After two unconvincing performances from the US Women’s Team at the World Cup, head coach Vlatko Andonovski’s decision making has been called into question. It was only really against the Netherlands, which was the first proper test for the USA after a comfortable victory against Vietnam (3-0), that the issues he and this team have started to show.
Against the Dutch, the team seemed to lack a clear tactical identity. At times they pressed, at times they sat back, they tried to exploit the wide areas but when that didn’t work, they went long. It all seemed a bit confused, and the players weren’t really on the same page. “We weren’t really in sync,” said midfield anchor Andi Sullivan after the game. “Of course, sometimes when you adjust, it’s going to take a second to get on the same page. We have full confidence in each other that no matter what we do, we will figure it out, and we will execute,” she continued.
The lack of chemistry was particularly noticeable in the attack. Despite arguably being the three best and most exciting players on this team, Alex Morgan, Sophia Smith and Trinity Rodman still haven’t really clicked.
Aside from Smith, who’s scored twice and assisted once in this tournament so far, the other two stars haven’t brought their A-game when it comes to finishing. They’ve both lacked that cutting edge in the final third and have been wasteful with chances. Against Vietnam, they managed 28 shots, with only eight on target. It was a similar story against the Netherlands: they amassed 18 shots with four on target, only one of which found the back of the net. Their lack of playing time together is really showing. They’re yet to fire on all cylinders.
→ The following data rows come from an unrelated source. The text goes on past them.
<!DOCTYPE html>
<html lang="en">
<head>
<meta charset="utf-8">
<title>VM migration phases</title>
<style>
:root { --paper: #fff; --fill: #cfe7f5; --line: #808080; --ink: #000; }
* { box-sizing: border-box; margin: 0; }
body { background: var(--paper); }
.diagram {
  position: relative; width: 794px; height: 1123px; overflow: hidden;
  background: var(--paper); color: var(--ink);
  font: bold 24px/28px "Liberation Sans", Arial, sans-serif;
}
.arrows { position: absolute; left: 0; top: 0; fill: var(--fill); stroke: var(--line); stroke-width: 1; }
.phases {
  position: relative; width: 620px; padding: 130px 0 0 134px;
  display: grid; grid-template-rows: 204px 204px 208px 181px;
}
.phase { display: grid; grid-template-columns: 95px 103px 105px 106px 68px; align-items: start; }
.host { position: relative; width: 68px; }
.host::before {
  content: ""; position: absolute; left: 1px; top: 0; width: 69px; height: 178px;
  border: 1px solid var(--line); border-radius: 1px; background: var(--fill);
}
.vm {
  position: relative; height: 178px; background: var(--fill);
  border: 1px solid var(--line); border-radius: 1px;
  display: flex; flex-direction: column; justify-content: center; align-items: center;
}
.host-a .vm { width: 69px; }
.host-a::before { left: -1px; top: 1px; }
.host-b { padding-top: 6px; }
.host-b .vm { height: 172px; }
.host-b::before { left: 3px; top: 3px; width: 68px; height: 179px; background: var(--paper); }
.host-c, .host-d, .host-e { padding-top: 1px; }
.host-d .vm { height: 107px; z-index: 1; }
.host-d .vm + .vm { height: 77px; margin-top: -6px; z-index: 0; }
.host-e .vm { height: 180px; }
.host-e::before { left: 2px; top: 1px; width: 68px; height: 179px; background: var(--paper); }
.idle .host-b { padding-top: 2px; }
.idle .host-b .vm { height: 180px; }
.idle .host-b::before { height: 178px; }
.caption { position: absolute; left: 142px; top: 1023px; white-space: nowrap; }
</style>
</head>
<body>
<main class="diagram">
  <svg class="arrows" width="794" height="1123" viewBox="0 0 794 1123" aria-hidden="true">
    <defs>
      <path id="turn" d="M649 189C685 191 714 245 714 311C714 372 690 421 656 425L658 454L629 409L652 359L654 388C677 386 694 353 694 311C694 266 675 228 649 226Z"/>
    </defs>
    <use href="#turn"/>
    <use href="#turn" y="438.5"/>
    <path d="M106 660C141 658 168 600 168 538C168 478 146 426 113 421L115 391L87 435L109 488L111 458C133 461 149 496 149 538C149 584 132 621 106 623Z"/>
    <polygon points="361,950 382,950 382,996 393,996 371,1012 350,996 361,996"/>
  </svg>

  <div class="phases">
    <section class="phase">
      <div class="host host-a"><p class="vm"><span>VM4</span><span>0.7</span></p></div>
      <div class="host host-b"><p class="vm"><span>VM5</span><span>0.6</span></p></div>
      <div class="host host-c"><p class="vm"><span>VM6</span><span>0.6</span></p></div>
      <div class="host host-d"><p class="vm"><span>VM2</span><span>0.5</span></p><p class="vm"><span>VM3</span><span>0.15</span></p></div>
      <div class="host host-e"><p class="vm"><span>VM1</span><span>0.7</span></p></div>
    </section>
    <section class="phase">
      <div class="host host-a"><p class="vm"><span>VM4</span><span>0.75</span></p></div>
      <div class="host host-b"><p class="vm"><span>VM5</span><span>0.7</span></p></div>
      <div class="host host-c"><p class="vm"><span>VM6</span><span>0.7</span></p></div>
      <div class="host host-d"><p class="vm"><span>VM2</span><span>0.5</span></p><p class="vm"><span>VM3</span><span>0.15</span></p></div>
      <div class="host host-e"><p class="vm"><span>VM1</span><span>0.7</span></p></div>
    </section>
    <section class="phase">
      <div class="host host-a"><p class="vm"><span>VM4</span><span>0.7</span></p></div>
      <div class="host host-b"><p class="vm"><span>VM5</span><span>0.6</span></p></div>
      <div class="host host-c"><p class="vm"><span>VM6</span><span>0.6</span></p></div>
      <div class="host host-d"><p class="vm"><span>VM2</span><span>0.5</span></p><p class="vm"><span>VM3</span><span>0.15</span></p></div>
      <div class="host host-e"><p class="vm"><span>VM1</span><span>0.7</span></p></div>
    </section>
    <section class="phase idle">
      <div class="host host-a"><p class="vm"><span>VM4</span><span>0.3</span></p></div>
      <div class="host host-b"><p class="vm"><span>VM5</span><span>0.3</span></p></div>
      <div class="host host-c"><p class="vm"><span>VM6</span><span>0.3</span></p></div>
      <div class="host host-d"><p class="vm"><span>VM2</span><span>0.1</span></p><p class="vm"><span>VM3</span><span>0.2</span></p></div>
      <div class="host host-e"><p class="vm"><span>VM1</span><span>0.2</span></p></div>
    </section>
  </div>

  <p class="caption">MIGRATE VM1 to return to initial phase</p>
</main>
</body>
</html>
Against the Dutch, the USA needed to make a substitution. The team were crying out for some fresh legs and someone to offer something different- especially in attack. They needed a game changer… and they had plenty available. There were heaps of talent on the bench with players like Lynn Williams (who Vlatko himself has described as the best 15-minute player he’s ever seen), Megan Rapinoe, Alyssa Thompson and Rose Lavelle all ready if called upon. The latter did come at half time and made an instant impact by assisting Lindsey Horan’s bullet header. But that would be it for the subs. Not a single change was made for the rest of the second half.
The lack of movement from the bench confused many and it was a topic addressed after the game. “We were around the goal the whole time, and I just didn’t want to disrupt the rhythm at that point because sometimes a substitute comes in and it might take a minute or two to get into a rhythm,” said Andonovski in the post-match press conference. “We just didn’t want to jeopardize anything because I thought all three of our forwards were very good today, dangerous, created opportunities and were a handful.”
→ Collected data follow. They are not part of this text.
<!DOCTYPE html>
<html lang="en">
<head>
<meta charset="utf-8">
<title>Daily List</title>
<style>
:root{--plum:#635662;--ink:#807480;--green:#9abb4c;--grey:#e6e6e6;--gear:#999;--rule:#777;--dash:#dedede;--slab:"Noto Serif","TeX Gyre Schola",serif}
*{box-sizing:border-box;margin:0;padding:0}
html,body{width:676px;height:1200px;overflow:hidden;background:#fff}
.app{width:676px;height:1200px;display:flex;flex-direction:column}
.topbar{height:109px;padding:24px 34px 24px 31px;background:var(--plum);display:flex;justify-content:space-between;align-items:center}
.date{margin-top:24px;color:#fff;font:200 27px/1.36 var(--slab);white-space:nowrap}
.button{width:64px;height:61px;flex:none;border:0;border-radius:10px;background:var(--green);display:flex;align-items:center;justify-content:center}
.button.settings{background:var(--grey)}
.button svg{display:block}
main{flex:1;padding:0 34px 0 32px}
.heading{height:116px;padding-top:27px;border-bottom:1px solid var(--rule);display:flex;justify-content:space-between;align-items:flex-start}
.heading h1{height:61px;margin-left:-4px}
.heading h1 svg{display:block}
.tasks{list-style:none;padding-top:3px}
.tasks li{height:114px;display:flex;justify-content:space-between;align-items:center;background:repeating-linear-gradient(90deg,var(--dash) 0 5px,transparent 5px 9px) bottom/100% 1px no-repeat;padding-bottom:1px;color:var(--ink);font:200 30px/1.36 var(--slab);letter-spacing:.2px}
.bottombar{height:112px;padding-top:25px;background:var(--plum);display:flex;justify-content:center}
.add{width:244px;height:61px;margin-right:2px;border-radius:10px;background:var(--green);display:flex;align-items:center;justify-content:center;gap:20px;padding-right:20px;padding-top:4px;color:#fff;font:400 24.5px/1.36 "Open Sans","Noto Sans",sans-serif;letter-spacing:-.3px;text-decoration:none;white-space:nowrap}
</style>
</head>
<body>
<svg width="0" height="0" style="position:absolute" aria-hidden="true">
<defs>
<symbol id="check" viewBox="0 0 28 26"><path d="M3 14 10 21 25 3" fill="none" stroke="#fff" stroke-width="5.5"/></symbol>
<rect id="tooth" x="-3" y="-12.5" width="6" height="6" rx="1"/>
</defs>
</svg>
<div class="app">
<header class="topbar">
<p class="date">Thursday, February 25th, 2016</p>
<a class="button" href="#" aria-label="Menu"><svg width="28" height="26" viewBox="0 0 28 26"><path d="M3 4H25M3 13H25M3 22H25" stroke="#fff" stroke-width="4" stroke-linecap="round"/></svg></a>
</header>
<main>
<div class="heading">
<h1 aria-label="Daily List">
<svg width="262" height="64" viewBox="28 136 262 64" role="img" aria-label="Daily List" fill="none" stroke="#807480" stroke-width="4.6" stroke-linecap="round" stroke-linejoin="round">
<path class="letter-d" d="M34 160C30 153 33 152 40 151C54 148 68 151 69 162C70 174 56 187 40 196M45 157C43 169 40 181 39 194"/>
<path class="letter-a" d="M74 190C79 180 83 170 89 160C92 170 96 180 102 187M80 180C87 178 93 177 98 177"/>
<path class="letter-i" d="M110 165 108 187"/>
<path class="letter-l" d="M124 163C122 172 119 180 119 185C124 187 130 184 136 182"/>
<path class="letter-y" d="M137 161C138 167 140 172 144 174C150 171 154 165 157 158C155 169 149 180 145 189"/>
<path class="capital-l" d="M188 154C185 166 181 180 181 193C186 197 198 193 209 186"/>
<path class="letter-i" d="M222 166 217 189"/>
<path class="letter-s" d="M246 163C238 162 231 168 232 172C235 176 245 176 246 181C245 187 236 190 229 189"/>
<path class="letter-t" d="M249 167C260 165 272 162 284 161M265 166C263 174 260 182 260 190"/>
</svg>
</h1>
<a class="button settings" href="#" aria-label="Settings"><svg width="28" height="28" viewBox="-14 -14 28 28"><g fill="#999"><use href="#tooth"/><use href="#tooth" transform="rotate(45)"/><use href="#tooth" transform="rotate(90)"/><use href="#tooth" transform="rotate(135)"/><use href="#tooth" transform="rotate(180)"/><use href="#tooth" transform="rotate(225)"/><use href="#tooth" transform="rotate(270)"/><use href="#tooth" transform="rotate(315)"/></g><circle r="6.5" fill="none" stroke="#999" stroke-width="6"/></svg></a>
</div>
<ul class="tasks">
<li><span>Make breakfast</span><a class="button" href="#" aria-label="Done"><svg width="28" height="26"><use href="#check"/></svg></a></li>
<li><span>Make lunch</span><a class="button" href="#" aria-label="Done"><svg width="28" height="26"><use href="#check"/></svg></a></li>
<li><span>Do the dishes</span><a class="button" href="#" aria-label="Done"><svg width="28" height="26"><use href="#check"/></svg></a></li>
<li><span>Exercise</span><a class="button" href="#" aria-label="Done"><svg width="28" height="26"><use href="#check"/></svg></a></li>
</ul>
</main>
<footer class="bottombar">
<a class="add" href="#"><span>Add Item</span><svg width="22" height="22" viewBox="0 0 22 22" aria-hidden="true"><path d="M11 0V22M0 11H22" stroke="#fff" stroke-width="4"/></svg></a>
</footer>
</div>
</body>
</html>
The comment certainly raised some eyebrows and a lot of people – including former pros- didn’t agree with the manager. “Am I wrong to think that with #USWNT bench this makes no sense?!” questioned former MLS player and now presenter Taylor Twellman on Twitter during the match”. Arsenal and England legend Ian Wright, who was watching the game live from the Wellington Regional Stadium, was also baffled by the lack of changes. “Bro. Please. Players at that level don’t need minutes to adjust. Look at Lavelle. Certain players had 90 minutes and never adjusted,” tweeted the former ‘Gunner’.
The criticism comes after former USWNT legend Carli LLoyd publicly expressed her concern over Andonovski’s tactical management- especially in terms of his inability to get the most out of the attacking talent this roster has. “To be perfectly blunt, this has been a general theme [lack of goals] with Vlatko ever since he became the coach in 2019,” she began. “Two years ago, at the Olympics, we had chances that we weren’t putting away. That’s worrying.”
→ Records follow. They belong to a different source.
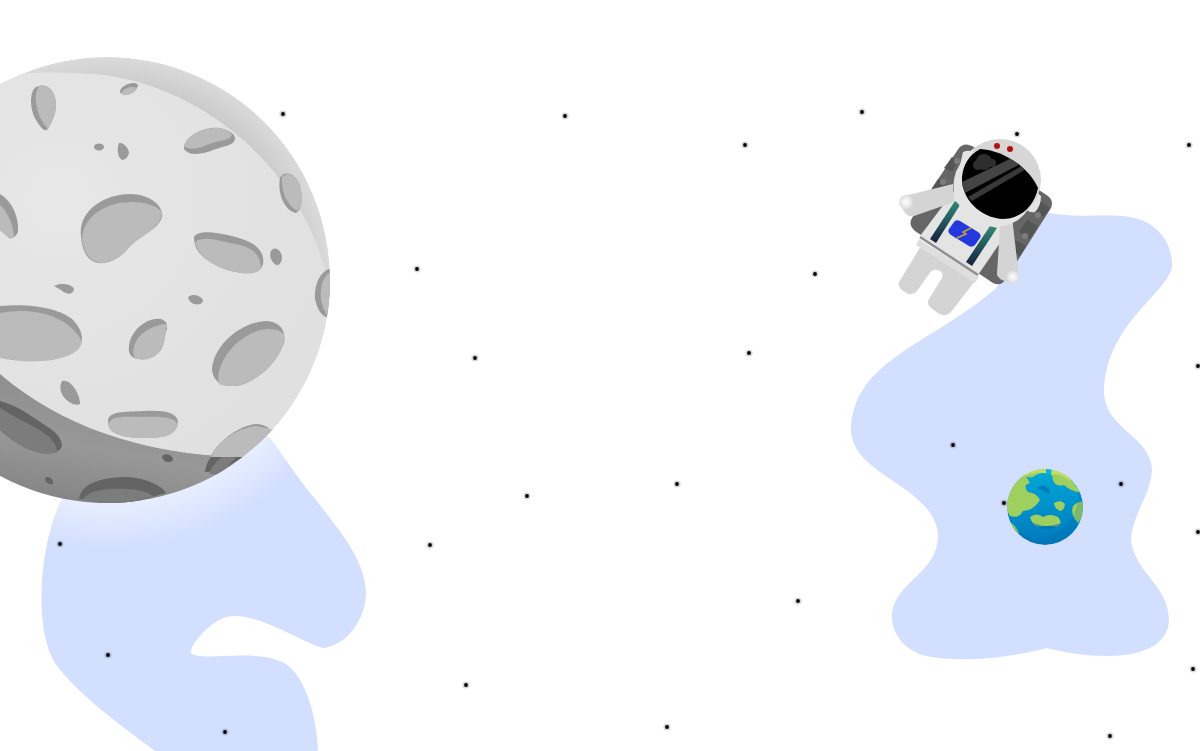
<!DOCTYPE html>
<html lang="en">
<head>
<meta charset="utf-8">
<title>Space background</title>
<style>
:root {
  --sky: #ffffff;
  --blob: #d3dfff;
  --crater: #bbbbbb;
  --crater-shade: #9a9a9a;
  --dark-crater: #7c7c7c;
  --dark-crater-shade: #646464;
  --suit: #e4e4e4;
  --suit-shade: #d4d4d4;
  --pack: #666666;
  --pack-shade: #555555;
  --badge: #2438e0;
  --bolt: #d9a52c;
  --lamp: #b50f0f;
  --land: #9fd05f;
}
html, body { margin: 0; height: 100%; overflow: hidden; background: var(--sky); }
.space { display: block; width: 1200px; height: 751px; }
.blob { fill: var(--blob); }
.crater { fill: var(--crater); }
.crater-shade { fill: var(--crater-shade); }
.dark-crater { fill: var(--dark-crater); }
.dark-crater-shade { fill: var(--dark-crater-shade); }
.suit { fill: var(--suit); }
.suit-shade { fill: var(--suit-shade); }
.pack { fill: var(--pack); }
.pack-shade { fill: var(--pack-shade); }
</style>
</head>
<body>
<svg class="space" viewBox="0 0 1200 751" role="img" aria-label="Moon, astronaut and Earth among small stars">
  <defs>
    <g id="star">
      <circle r="3.6" fill="#000" opacity=".16"/>
      <circle r="1.9" fill="#000"/>
    </g>
    <radialGradient id="moon-rim" gradientUnits="userSpaceOnUse" cx="107" cy="280" r="223">
      <stop offset=".8" stop-color="#c2c2c2"/>
      <stop offset="1" stop-color="#dadada"/>
    </radialGradient>
    <radialGradient id="moon-face" gradientUnits="userSpaceOnUse" cx="60" cy="200" r="290">
      <stop offset="0" stop-color="#e7e7e7"/>
      <stop offset="1" stop-color="#e0e0e0"/>
    </radialGradient>
    <linearGradient id="moon-night" gradientUnits="userSpaceOnUse" x1="80" y1="390" x2="60" y2="500">
      <stop offset="0" stop-color="#8f8f8f"/>
      <stop offset=".5" stop-color="#989898"/>
      <stop offset="1" stop-color="#858585"/>
    </linearGradient>
    <radialGradient id="moon-glow" gradientUnits="userSpaceOnUse" cx="107" cy="280" r="268">
      <stop offset=".82" stop-color="#fff" stop-opacity=".5"/>
      <stop offset="1" stop-color="#fff" stop-opacity="0"/>
    </radialGradient>
    <linearGradient id="ocean" x1="0" y1="0" x2="0" y2="1">
      <stop offset="0" stop-color="#00a8d8"/>
      <stop offset="1" stop-color="#0079bd"/>
    </linearGradient>
    <linearGradient id="strap" x1="0" y1="0" x2="0" y2="1">
      <stop offset="0" stop-color="#2f8b77"/>
      <stop offset="1" stop-color="#17203c"/>
    </linearGradient>
    <radialGradient id="glove">
      <stop offset="0" stop-color="#fff"/>
      <stop offset="1" stop-color="#dcdcdc"/>
    </radialGradient>
    <clipPath id="moon-clip"><circle cx="107" cy="280" r="223"/></clipPath>
    <clipPath id="earth-clip"><circle cx="1045" cy="507" r="38"/></clipPath>
    <clipPath id="visor-clip"><path d="M980 149C1002 150 1028 166 1038 188C1034 207 1020 219 1002 219C979 217 961 198 962 177C963 165 969 155 980 149Z"/></clipPath>
  </defs>

  <g id="blobs">
    <path class="blob" d="M1048 213C1090 220 1120 210 1146 222C1164 231 1173 250 1172 267C1167 294 1104 325 1104 394C1107 430 1150 436 1152 469C1151 495 1132 515 1131 540C1134 572 1169 585 1169 621C1166 662 1098 661 1047 648C1000 660 958 662 926 656C906 651 892 635 892 617C893 581 938 575 938 535C935 486 852 476 851 430C853 360 930 345 995 289Z"/>
    <path class="blob" d="M268 436C285 457 300 482 316 500C338 529 366 560 366 594C365 620 347 645 323 648C300 642 255 610 226 617C212 621 190 643 191 653C200 662 250 649 280 661C304 670 317 715 318 751H155C120 725 75 692 55 663C34 630 38 545 63 496L160 440Z"/>
    <path fill="url(#moon-glow)" d="M268 436L316 500L330 520L250 560L44 560Q48 520 63 496L160 440Z"/>
  </g>

  <g id="stars">
    <use href="#star" x="283" y="114"/>
    <use href="#star" x="565" y="116"/>
    <use href="#star" x="745" y="145"/>
    <use href="#star" x="862" y="112"/>
    <use href="#star" x="1017" y="134"/>
    <use href="#star" x="1189" y="145"/>
    <use href="#star" x="417" y="269"/>
    <use href="#star" x="815" y="274"/>
    <use href="#star" x="475" y="358"/>
    <use href="#star" x="749" y="353"/>
    <use href="#star" x="1198" y="366"/>
    <use href="#star" x="953" y="445"/>
    <use href="#star" x="677" y="484"/>
    <use href="#star" x="527" y="496"/>
    <use href="#star" x="1121" y="484"/>
    <use href="#star" x="1004" y="503"/>
    <use href="#star" x="1198" y="532"/>
    <use href="#star" x="430" y="545"/>
    <use href="#star" x="60" y="544"/>
    <use href="#star" x="798" y="601"/>
    <use href="#star" x="108" y="655"/>
    <use href="#star" x="1193" y="669"/>
    <use href="#star" x="466" y="685"/>
    <use href="#star" x="667" y="727"/>
    <use href="#star" x="225" y="732"/>
    <use href="#star" x="1110" y="736"/>
  </g>

  <g id="moon" clip-path="url(#moon-clip)">
    <circle cx="107" cy="280" r="223" fill="url(#moon-rim)"/>
    <path fill="url(#moon-face)" d="M0 76C30 71 72 72 105 75C210 90 308 175 330 290L340 400L240 510H0Z"/>
    <path fill="url(#moon-night)" d="M0 374C58 424 140 455 243 457L300 460L200 520H0Z"/>

    <g id="craters">
      <path class="crater-shade" d="M39 86C29 87 29 108 36 120Q43 132 47 130Q57 115 56 102C54 90 48 84 39 86Z"/>
      <path class="crater" d="M39 86C33 94 35 115 48 129Q57 115 56 102C54 90 48 84 39 86Z"/>
      <path class="crater-shade" d="M120 92C120 85 135 80 138 85C138 92 122 97 120 92Z"/>
      <path class="crater" d="M121 94C122 89 131 85 137 88C136 93 126 97 121 94Z"/>
      <path class="crater-shade" d="M184 149C184 136 205 126 219 128Q235 131 235 139C234 146 222 146 211 151Q190 158 184 149Z"/>
      <path class="crater" d="M184 146C187 134 205 127 219 128Q231 130 232 135C228 142 217 140 207 145Q190 152 184 146Z"/>
      <ellipse class="crater-shade" cx="99" cy="147" rx="5" ry="3.5"/>
      <path class="crater-shade" d="M119 143C124 142 129 149 129 153Q127 160 122 160C117 157 117 147 119 143Z"/>
      <path class="crater-shade" d="M280 178C284 170 296 173 300 186C303 198 302 210 296 213C285 211 277 194 280 178Z"/>
      <path class="crater" d="M282 177C287 171 297 175 300 186C303 198 302 208 297 211C286 204 281 191 282 177Z"/>
      <path class="crater-shade" d="M0 194C13 202 19 218 18 232Q14 240 9 238L0 230Z"/>
      <path class="crater" d="M0 205C8 212 14 227 14 238L9 238L0 230Z"/>
      <path class="crater-shade" d="M81 236C78 212 103 194 130 194C151 194 164 207 162 217C158 231 138 235 125 252C107 269 83 269 81 236Z"/>
      <path class="crater" d="M82 240C83 215 107 202 132 202C150 202 160 208 162 213C160 231 138 235 125 252C107 269 86 267 82 240Z"/>
      <path class="crater-shade" d="M194 237C197 229 220 232 239 238C257 243 265 253 263 264C260 276 240 275 222 268Q193 256 194 237Z"/>
      <path class="crater" d="M195 242C204 235 220 241 235 244C253 247 261 255 261 269C254 277 235 273 222 268Q199 259 195 242Z"/>
      <path class="crater-shade" d="M271 251C275 245 282 251 282 258Q281 266 276 265C271 262 269 256 271 251Z"/>
      <path class="crater-shade" d="M54 286C62 282 73 285 74 289C73 296 65 294 61 290Z"/>
      <path class="crater-shade" d="M188 297C194 292 203 297 203 301C201 307 189 305 188 297Z"/>
      <path class="crater-shade" d="M332 268C319 271 314 286 315 299Q319 318 331 318Z"/>
      <path class="crater" d="M332 271C322 277 320 287 321 299Q323 312 331 320Z"/>
      <path class="crater-shade" d="M0 306C30 303 60 308 73 320Q83 330 82 342L0 345Z"/>
      <path class="crater" d="M0 313C30 307 66 313 82 341C81 360 35 366 0 358Z"/>
      <path class="crater-shade" d="M129 346C131 329 148 317 161 319Q168 321 167 329C164 335 166 341 161 350C149 363 126 363 129 346Z"/>
      <path class="crater" d="M134 357C130 340 147 325 167 324C164 335 166 341 161 350C154 360 142 362 134 357Z"/>
      <path class="crater-shade" d="M212 370C213 346 240 322 266 321C282 322 286 332 284 343C276 365 250 388 230 386Q214 385 212 370Z"/>
      <path class="crater" d="M219 384C214 362 240 331 268 329Q281 329 284 335C285 362 250 388 230 386Q223 386 219 384Z"/>
      <path class="crater-shade" d="M62 381C71 379 80 394 80 404C72 408 55 394 62 381Z"/>
      <path class="crater-shade" d="M108 420C110 411 124 412 143 411C164 410 177 412 178 422C176 435 165 438 145 438C122 438 107 433 108 420Z"/>
      <path class="crater" d="M108 424C112 415 126 417 143 417C164 416 176 418 178 425C174 436 164 438 145 438C122 438 109 434 108 424Z"/>
      <path class="crater-shade" d="M206 471C208 448 235 426 256 424Q270 425 271 433L242 457L214 480Z"/>
      <path class="crater" d="M211 457C218 440 238 428 256 426L275 430L243 457Z"/>
      <path class="dark-crater-shade" d="M205 472Q206 463 211 457L243 457L221 471Z"/>
      <path class="dark-crater" d="M209 474Q213 463 222 457H236L220 475Z"/>
      <path class="dark-crater-shade" d="M0 401C20 406 33 418 48 427Q62 436 62 446C58 459 24 453 0 430Z"/>
      <path class="dark-crater" d="M0 408C17 419 30 424 41 431Q54 438 58 452C42 459 16 446 0 430Z"/>
      <path class="dark-crater-shade" d="M162 456C167 452 173 456 173 460C170 464 162 462 162 456Z"/>
      <path class="dark-crater-shade" d="M45 478C49 475 54 480 53 484C49 485 45 483 45 478Z"/>
      <path class="dark-crater-shade" d="M79 499C81 482 105 477 127 477C147 478 162 486 166 493L120 506Z"/>
      <path class="dark-crater" d="M82 500C90 489 110 488 127 489Q145 490 153 496L120 506Z"/>
    </g>
  </g>

  <g id="earth" clip-path="url(#earth-clip)">
    <circle cx="1045" cy="507" r="38" fill="url(#ocean)"/>
    <g fill="var(--land)">
      <path d="M1005 484Q1015 475 1024 473L1030 483Q1022 485 1028 492Q1037 493 1040 500Q1033 511 1023 511Q1019 519 1010 516L1005 507Z"/>
      <path d="M1022 473Q1045 463 1066 475L1082 493Q1070 491 1064 485Q1053 488 1052 475Q1043 471 1036 475Q1029 481 1022 473Z"/>
      <path d="M1054 503Q1061 499 1065 504Q1064 511 1060 511Q1054 508 1054 503Z"/>
      <path d="M1073 506Q1079 500 1085 502V514L1078 523Q1070 515 1073 506Z"/>
      <path d="M1030 517Q1037 512 1043 517Q1050 513 1058 517Q1064 524 1056 527Q1047 525 1041 527Q1032 526 1030 517Z"/>
      <path d="M1010 522Q1019 528 1020 538L1008 530Z"/>
    </g>
    <path fill="#c5de5d" d="M1024 473Q1045 464 1066 474L1076 486Q1063 473 1051 474Q1038 470 1024 476Z"/>
    <path fill="#00b4df" d="M1046 468H1052L1051 474H1046Z"/>
    <path fill="#0069ad" opacity=".6" d="M1037 488Q1043 482 1050 490L1049 494Q1043 491 1037 488ZM1030 521Q1045 530 1061 523Q1055 531 1041 528Z"/>
    <path fill="#005fa8" opacity=".22" d="M1078 482Q1083 525 1045 538Q1026 542 1012 525L1020 550H1090V490Z"/>
  </g>

  <g id="astronaut">
    <g id="backpack">
      <path class="pack" d="M959 148Q964 142 972 146L1048 196Q1054 201 1051 208L1006 279Q1001 287 993 283L915 231Q908 225 912 218Z"/>
      <path class="pack-shade" d="M952 157L958 161L952 172L944 168ZM938 179L947 184L939 195L931 190ZM1040 201L1050 208L1044 217L1033 211ZM1027 220L1038 226L1030 239L1019 232ZM1015 240L1026 246L1020 256L1011 250Z"/>
      <g fill="#7d7d7d"><circle cx="957" cy="161" r="3"/><circle cx="943" cy="182" r="3"/><circle cx="1038" cy="215" r="3"/><circle cx="1025" cy="236" r="3"/></g>
    </g>
    <path id="legs" class="suit-shade" d="M921 246L975 281L951 312Q946 318 938 313L931 308Q926 304 929 299L942 278Q944 271 937 270Q932 269 929 274L917 291Q912 297 905 292Q897 288 899 282Z"/>
    <g id="body">
      <path class="suit" d="M957 187L1013 224L978 275L920 236Z"/>
      <path fill="#dedede" d="M919 239L979 277L975 283L916 245Z"/>
      <path stroke="#8e8e92" stroke-width="2.5" d="M920 237L978 275"/>
      <path fill="url(#strap)" d="M955 201L960 205L936 243L930 239Z"/>
      <path fill="url(#strap)" d="M990 226L997 228L972 266L966 262Z"/>
      <path fill="var(--badge)" d="M954 222Q956 219 960 221L978 232Q982 235 980 238L975 245Q972 248 969 246L951 235Q947 232 949 229Z"/>
      <path fill="none" stroke="var(--bolt)" stroke-width="1.4" d="M971 228L963 232L966 234L957 238"/>
    </g>
    <g id="arms">
      <path class="suit-shade" d="M953 184L904 196Q899 199 902 207Q906 218 914 216L954 202Z"/>
      <path class="suit-shade" d="M1012 217L1019 277Q1018 285 1008 282Q997 279 997 274L1000 226Z"/>
      <circle cx="906" cy="202" r="7" fill="url(#glove)"/>
      <circle cx="1013" cy="277" r="6.5" fill="url(#glove)"/>
    </g>
    <g id="helmet">
      <path class="suit" d="M963 152Q970 149 975 153L963 177Q957 174 960 165ZM1035 191L1041 196Q1041 206 1035 212Q1030 213 1027 210Z"/>
      <ellipse class="suit" cx="994" cy="187" rx="41" ry="39" transform="rotate(33 994 187)"/>
      <circle cx="1000" cy="180" r="41" fill="#d6d6d6"/>
      <path class="suit" d="M974 148C959 160 953 181 961 200C971 222 1003 231 1022 215L1030 205Q1000 226 978 205Q956 183 974 148Z"/>
      <g id="visor" clip-path="url(#visor-clip)">
        <rect x="955" y="140" width="90" height="85" fill="#000"/>
        <path fill="#444" d="M960 183L1016 156L1024 162L965 193Z"/>
        <path fill="#383838" d="M968 197L1025 164L1028 168L972 201Z"/>
        <g fill="#555" opacity=".55"><circle cx="984" cy="162" r="8"/><circle cx="978" cy="165" r="5"/><circle cx="992" cy="163" r="4"/></g>
      </g>
      <circle cx="997" cy="146" r="3" fill="var(--lamp)"/>
      <circle cx="1010" cy="149" r="3" fill="var(--lamp)"/>
    </g>
  </g>
</svg>
</body>
</html>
It remains to be seen if Andonovski makes any tactical tweaks for the USA’s decisive group E fixture against Portugal. A change to the lineup certainly would be justified after these first couple of games. A loss would see the USWNT crash out of the tournament at the group stages.